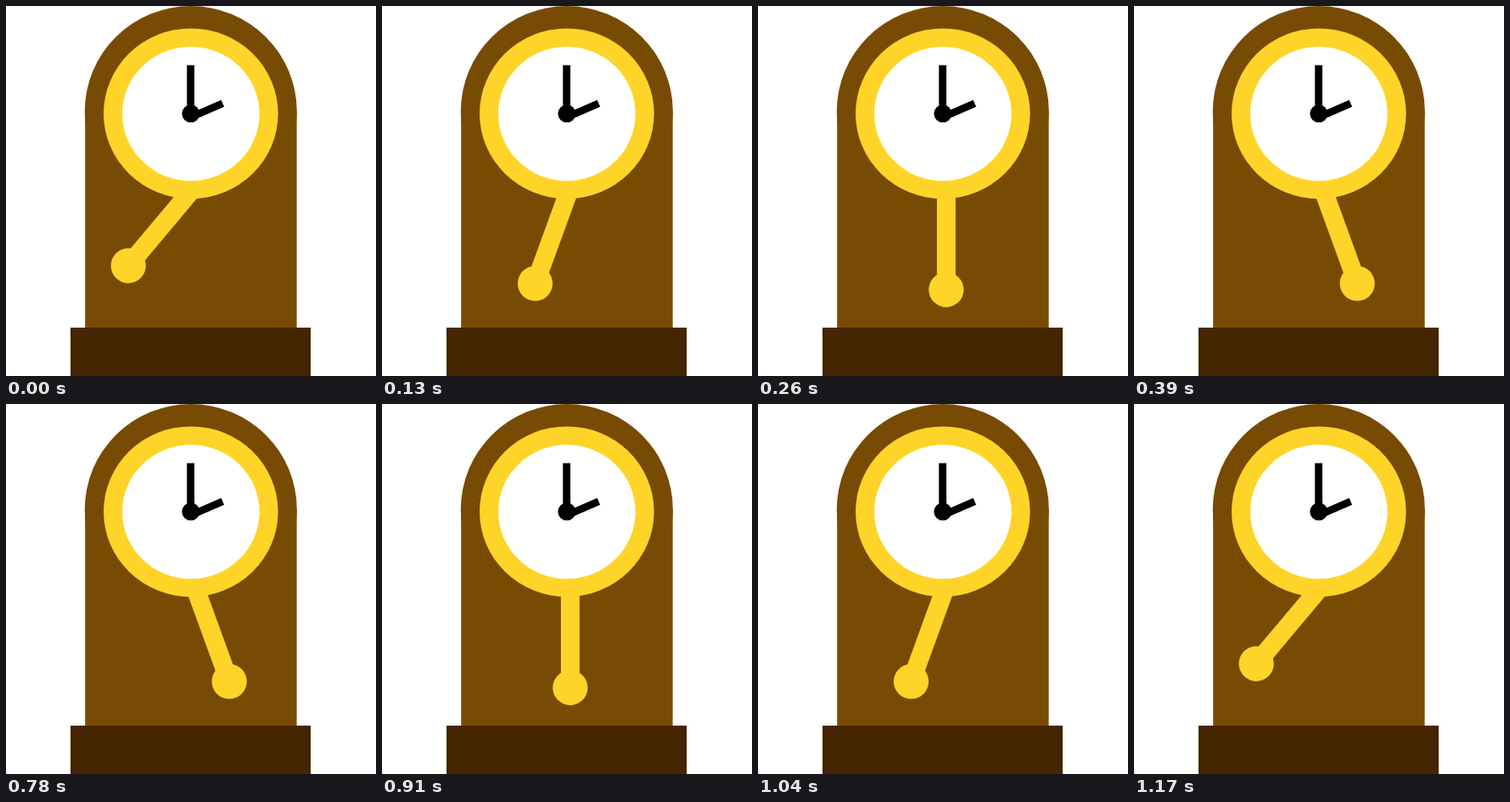
These frames come from a looping animation (436x436 px, 1300 ms). An HTML page:

```html
<!DOCTYPE html>
<html lang="en">
<head>
<meta charset="utf-8">
<title>Pendulum clock</title>
<style>
  html, body { margin: 0; width: 100%; height: 100%; overflow: hidden; background: #fff; }
  svg { display: block; width: 100%; height: 100%; }
</style>
</head>
<body>
<svg viewBox="0 0 436 436">
  <g fill="#784b04">
    <ellipse cx="217.8" cy="124.5" rx="125" ry="124.5"/>
    <rect x="93.2" y="124" width="249.4" height="256"/>
  </g>
  <rect x="76" y="379" width="283" height="57" fill="#452502"/>
  <g id="pendulum" fill="#ffd428">
    <rect x="210.8" y="213.5" width="22" height="121"/>
    <circle cx="221.8" cy="334.3" r="20.6"/>
  </g>
  <ellipse cx="217.8" cy="126.8" rx="102.8" ry="100.4" fill="#ffd428"/>
  <ellipse cx="217.8" cy="127" rx="80.8" ry="79" fill="#fff"/>
  <g stroke="#000" stroke-width="8.8">
    <path d="M217.6 127V69.7"/>
    <path d="M218 131L255.3 114.8"/>
  </g>
  <circle cx="217.8" cy="126.8" r="10.5"/>
</svg>
<script>
  const STEP = 130;
  const SWING = [40, 20, 0, -20, -40, -40, -20, 0, 20, 40];
  const pendulum = document.getElementById('pendulum');

  function draw() {
    const angle = SWING[Math.floor(performance.now() / STEP) % SWING.length];
    pendulum.setAttribute('transform', `rotate(${angle} 221.8 213.5)`);
    requestAnimationFrame(draw);
  }
  draw();
</script>
</body>
</html>
```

----

State how many lines of the records above contain "STEP", with no words besides the number.

> TASK ANSWER: 2